Point 9: I think with the mention of the “noise” and banality of TV, video games, etc, and the harmful effect they can have on the development of the imagination, he approaches the heart of the matter. My observation of my own children, and those of others, leads me to think that the modern world, with its apparent obsession with electronic media, has a lot to answer for. Trevor, you rightly suggest that technology “can expand the imagination”. Regrettably, it seems that in practice, the opposite is very often the case (we see many examples of this). There seems to be a challenge here for parents to proactively ensure that their children are not allowed unbridled freedom in this area, but rather are required to use such technology wisely and well.



Trevor Cairney said...

Hi Greg,

Thanks for your comment. I'm sorry it's taken so long to acknowledge it. I agree that structure can be very important for children but Esolen's point is a much more basic one. He is suggesting that modern life is characterised by one planned activity after another for many children. In school they face structure, after school they have timetables, weekends are taken up with planned sport, language schools, ballet etc etc. His point is that we need to give children space and time to explore interests on their terms.

His point 8 is perhaps the most poorly argued but in simple terms he is speaking against the tendency to treat boys and girls they same, to tell girls they can do anything a boy does and the failure to see that manhood and womanhood are different. He sees this as closing off opportunities.

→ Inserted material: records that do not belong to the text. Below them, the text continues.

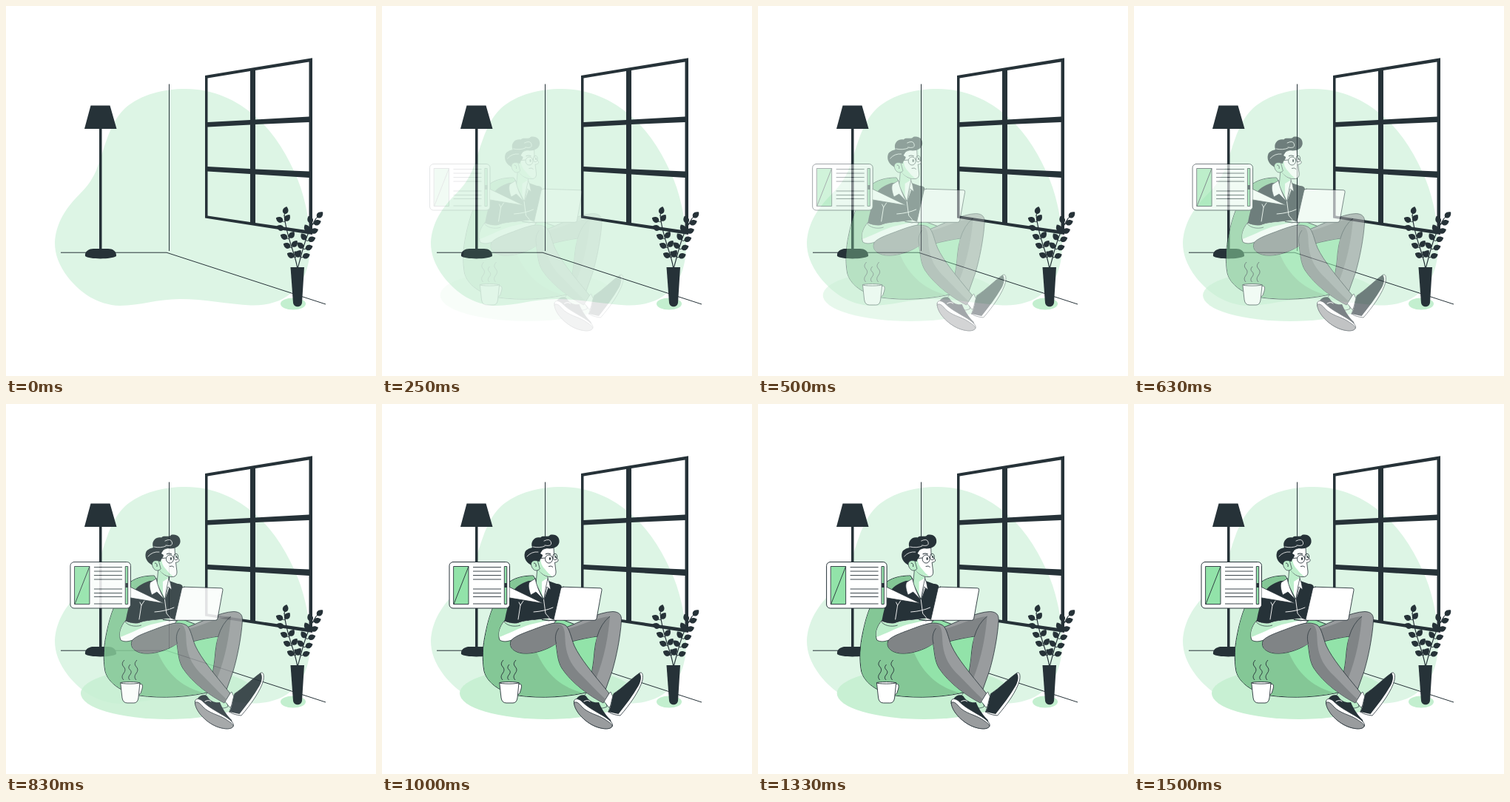
Animation of 500 by 500 pixels, one loop 1.54 s. Source, as an HTML page:

```html
<!DOCTYPE html>
<html lang="en">
<head>
<meta charset="utf-8">
<title>Reading nook</title>
<style>
html, body { margin: 0; width: 100%; height: 100%; overflow: hidden; background: #fff; }
svg { display: block; width: 100%; height: 100%; }
.k { fill: #263238; }
.g { fill: #92e3a9; }
.m { fill: #bdeecb; }
.w { fill: #fff; }
.p { fill: #999c9e; }
.s { fill: #808486; }
.l { fill: none; stroke: #263238; }
.o { stroke: #263238; stroke-linejoin: round; stroke-linecap: round; }
.h { fill: none; stroke: #fff; stroke-linecap: round; }
</style>
</head>
<body>
<svg viewBox="0 0 500 500">
  <!-- room -->
  <path fill="#ddf5e5" d="M243 112C280 112 312 127 338 150C364 173 382 205 394 234C406 264 411 297 411 323C411 352 402 376 384 389C372 399 354 405 331 404.500C301 403 268 396 235 396C204 396 181 405 154 405C123 404 100 387 84 367C71 350 66 335 66 320C67 296 79 276 94 260C107 247 115 238 122 222C133 195 138 160 161 138C183 119 213 112 243 112Z"/>
  <path class="l" d="M220.500 105.500V331M74 333.200H217L432 403"/>
  <path class="k" fill-rule="evenodd" d="M269 94L414 70.300V309L269 286.500Z
    M272.500 97.500L330 88V154L272.500 157Z M337 87L409.500 75.500V149.500L337 153.500Z
    M272.500 163.500L330 160.500V220L272.500 217Z M337 160L409.500 157V223.500L337 220.500Z
    M272.500 223.500L330 227V292L272.500 283.500Z M337 227.500L409.500 232V303.500L337 293Z"/>
  <path class="k" d="M114.500 134.500H140.500L149.500 166H106ZM126 165H129.500V330H126Z
    M107 338C106 331 113 328 118 328H138C144 328 149.500 331 149 338C143 342.500 112 342.500 107 338Z"/>
  <ellipse cx="388" cy="402.500" rx="17" ry="8" fill="#c3efcf"/>
  <path class="l" d="M393.500 353C391 335 378 310 376 282M394.500 353C400 335 404 310 419 287" stroke-width="1.200"/>
  <g id="leaves" class="k"></g>
  <path class="k" d="M384.500 353H403L400 401C399 408 389 408 388 401Z"/>

  <g id="scene" opacity="0">
    <ellipse cx="223" cy="391" rx="118" ry="35" fill="#c8f0d3"/>

    <!-- bean bag -->
    <path class="g o" d="M204 232C190 232 177 235 168 244C153 262 145 284 140 309C136 327 135 345 138 361C142 376 158 389 184 394C214 398 252 397 288 387C300 364 303 337 298 312L240 290Z"/>
    <path fill="#84c796" d="M204 232.500C190 232.500 178 235 169 244C153 263 145 284 140.500 309C136.500 327 136 345 138.500 361C142 376 158 388 184 393.500C212 397 242 396 272 390.500C246 384 222 368 208 333L215 280Z"/>

    <!-- far leg and shoe -->
    <path class="m o" d="M278 388L271 397C281 407 293 415 304 409L300 390Z" stroke-width=".7"/>
    <path class="p o" d="M246 303C267 295 293 281 312 280.500C321 281 324 285 323.500 293C322 315 317 341 311 361L300 392L276 390C283 370 286 350 287 335Q288 324 291 314Q276 316 256 321Z" stroke-width=".8"/>
    <path class="s" d="M250 304C270 299 291 288 308 287C306 312 301 342 289 372L282 375C286 355 287 335 290.500 313.500C279 316 268 317 256 320Z"/>
    <path class="l" d="M308 287Q296 296 290.500 315" stroke-width=".7"/>
    <path class="k" d="M263 398C266 393 273 392 276 395C280 402 287 404 293 403C296 410 300 418 309 427C312 436 307 437 301 433L268 411Z"/>
    <path class="w o" d="M259.500 402C260 397 265 398 269 401C278 410 285 413 293 418C302 423 313 430 311.500 435C310 439 302 440 292 437C275 432 259 414 259.500 402Z" stroke-width=".8"/>
    <path class="p o" d="M259.500 404C262 401 266 404 270 409C278 418 292 420 301 426C307 430 312 433 311 436C308 440 300 439.500 292 437C276 432 260 416 259.500 404Z" stroke-width=".8"/>
    <path class="h" d="M273 402Q278 399 281 402" stroke-width="1"/>

    <!-- torso -->
    <path class="k" d="M198 239C187 243 180 247 176 255C171 267 168 281 165.500 294L187 299L232 298L243 248C243 244 239 243 236 243L222 238Z"/>
    <path class="h" d="M191 266L187 272L184 291M187 272L185 268M218.500 264L221 283L227 290M205 281Q220 280 231 275" stroke-width=".9"/>
    <path class="m o" d="M210 221L208 243L218 263L224 247V231Z" stroke-width=".7"/>
    <path class="w" d="M224 235L216 240L216 256L219 264L225 247Z"/>
    <path class="w o" d="M207 236L199 241C197 246 199 252 201 258L208 254L218 264C213 255 209 246 207 236ZM224 236L226 241L228 251L223 247L219 264C220 253 222 245 224 236Z" stroke-width=".7"/>

    <!-- near leg and shoe -->
    <path class="w o" d="M298 399L309 389C311 394 313 398 317 399L307 410Z" stroke-width=".7"/>
    <path class="p o" d="M174 321C177 312 192 308 207 303C222 297 238 293 248 299C254 304 255 315 260 327C268 344 284 363 307 391L299 404C281 395 256 377 243 357C237 347 237 336 235 324C222 333 204 338 191 337C179 336 171 329 174 321Z" stroke-width=".8"/>
    <path class="s" d="M174.500 321C178 313 194 309 209 303.500C221 299 234 295.500 241 298C248 301 247 312 248 325C250 343 258 356 270 367C280 377 291 389 302 399L299 403.500C281 395 256 377 243.500 357C238 347 237 336 235.500 324C222 332 204 337.500 191 336.500C179 335 172 329 174.500 321Z"/>
    <path class="l" d="M235.500 324C233 315 235 308 239 303" stroke-width=".7"/>
    <path class="w o" d="M306 416C309 409 310 400 313 391.500C325 384 337 371 348 363.500C352 361.500 353 366 352 373C348 388 335 406 322 421C316 420.500 310 419 306 416Z" stroke-width=".8"/>
    <path class="k" d="M306 416C310 409 310 400 313 391.500C325 384 337 371 348 363.500C351 367 350.500 374 346.500 381C339 394 329 407 319.500 419Z"/>

    <!-- arm and laptop -->
    <path class="w o" d="M165.500 293C159 300 156 311 159 319C164 322 170 321 175 319C180 313 196 308 209 303C217 300 226 297 233 296L235 292L226 289L211 291C200 292 190 293 183 296C176 297 170 295 165.500 293Z" stroke-width=".8"/>
    <path class="m" d="M165.500 294C160 300 157 308 158.500 315C170 311 184 303 200 298L222 293L226 290L211 291.500C200 292.500 190 293.500 183 296.500C176 297.500 170 295.500 165.500 294Z"/>
    <path class="l" d="M165 294C168 299 178 302 187 299M216 291L225 293L231 292" stroke-width=".7"/>
    <path class="w o" d="M245 247.200L295 248.800Q297.500 249 297 251.500L290 290Q289.500 292.300 287 292.300H233Q231.500 292 232.200 290L241.500 249.500Q242 247.200 245 247.200Z" stroke-width=".9"/>
    <path class="l" d="M216 291.500L236 293" stroke-width="1.200"/>

    <!-- head -->
    <path class="w o" d="M206 208C207 200 216 195 232 193L232.500 204L238 210.500C238.500 213 236 214 233.500 214L235 226C235.500 232 232 234 227 233.500C221 233 216 230 212 225Z" stroke-width=".8"/>
    <path class="m" d="M206 208L214 207C214 214 216 219 220 223C223 227 226 230 230 233C221 233.500 215 229 210 223Z"/>
    <path class="k" d="M204 219C195 215 191 208 193 201C194 197 199 195 203 194C200 186 206 179 214 180.500C217 176.500 225 181 227 177C235 175 240.500 180 239.500 187C238 194 230 196.500 222 195C217 195 216 199 214 202L217 204C217 208 213 209 213 213L209 212Z"/>
    <path class="m o" d="M210 212C204 210 200 214 202 219C204 225 209 227 213 223Z" stroke-width=".7"/>
    <path class="h" d="M219 185Q227 181 228.500 187T220 191M204 193Q213 195 220 192M196 206Q202 199 211 200" stroke-width=".8"/>
    <g class="l" stroke-width=".9">
      <ellipse cx="225.500" cy="209.500" rx="5" ry="5.500"/>
      <ellipse cx="233.800" cy="206.500" rx="2.800" ry="4.200"/>
      <path d="M220.500 208L210 209M230 207.500L231.500 206.500M225 219.500Q229 218 231 220.500M205 215Q209 215 208 220"/>
      <path d="M221 203Q224 201 228 203" stroke-width="1.200"/>
    </g>
    <ellipse class="k" cx="227" cy="209" rx="1.100" ry="1.900"/>
    <ellipse class="k" cx="234.300" cy="206.500" rx=".8" ry="1.600"/>

    <!-- reading card -->
    <rect class="w o" x="91" y="213.500" width="81.500" height="62.500" rx="5"/>
    <path class="w o" d="M172.500 247.500L218 269.500L172.500 262" stroke-width=".8"/>
    <path class="g o" d="M97 219.500H117V270.500H97ZM165.700 219.500H168.700V270.500H165.700Z" stroke-width=".9"/>
    <path class="l" d="M97 270.500L117 219.500M123 220.500H161M123 226H161M123 231.500H161M123 237H161M123 250H161M123 255.500H161M123 260.500H161M123 270H161" stroke-width=".9"/>
    <path class="k" d="M165.500 242H169V248H165.500Z"/>

    <!-- mug -->
    <path class="w o" d="M184 379C190 376 189 383 187 388Q186 393 182.500 393" stroke-width=".9"/>
    <path class="w o" d="M158.800 377L161 397Q162 404 168 404H177Q182 404 183 397L185 377Z" stroke-width=".9"/>
    <ellipse class="w o" cx="171.900" cy="376.800" rx="13" ry="1.300" stroke-width=".9"/>
    <path class="l" d="M164 346q-5 5 -1 9t0 9t0 9M172 352q-4 4 -.5 7t0 7t0 7M181 346q-5 5 -1 9t0 9t0 9" stroke-width=".9"/>
  </g>
</svg>
<script>
const scene = document.getElementById('scene');
const leaves = document.getElementById('leaves');

function leaf(x, y, turn) {
  const p = document.createElementNS('http://www.w3.org/2000/svg', 'path');
  p.setAttribute('d', 'M-.4 0L-.4 -2C-5 -4 -5 -9 0 -12.500C5 -9 5 -4 .4 -2L.4 0Z');
  p.setAttribute('transform', `translate(${x} ${y}) rotate(${turn})`);
  leaves.append(p);
}

leaf(376, 283, 15);
leaf(419, 287, 47);
[[376, 292], [377, 303], [382, 315], [386, 327], [391, 340]].forEach(([x, y], i) => {
  leaf(x, y, -63);
  if (i !== 1) leaf(x, y, 36);
});
for (let i = 0; i < 5; i++) {
  const x = 414 - 3.75 * i, y = 295 + 11.25 * i;
  leaf(x, y, -25 - 6 * i);
  leaf(x, y, 70);
}

const LOOP = 1540, FPS = 24, STEPS = 36, SLIDE = 30;

const bez = (a, b, s) => 3 * (1 - s) * (1 - s) * s * a + 3 * (1 - s) * s * s * b + s * s * s;

// cubic-bezier(.36, -.01, .5, 1.38), solved by bisection
function ease(x) {
  let lo = 0, hi = 1;
  for (let i = 0; i < 30; i++) {
    const mid = (lo + hi) / 2;
    if (bez(0.36, 0.5, mid) < x) lo = mid; else hi = mid;
  }
  return bez(-0.01, 1.38, hi);
}

function draw(ms) {
  const step = Math.floor((ms % LOOP) * FPS / 1000 + 0.09);
  const y = step < 3 ? 0 : ease(Math.min(1, (step + 0.5) / STEPS));
  scene.setAttribute('opacity', Math.max(0, Math.min(1, y)));
  scene.setAttribute('transform', `translate(${SLIDE * (y - 1)} 0)`);
}

const start = performance.now();
function tick() {
  draw(performance.now() - start);
  requestAnimationFrame(tick);
}
tick();
</script>
</body>
</html>
```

I'm not quite as hard on technology as you are. Yes, misuse of technology and excessive use of gaming with doubtful content won't do much that is positive but technology has great potential to expand children's worlds.

Thanks again,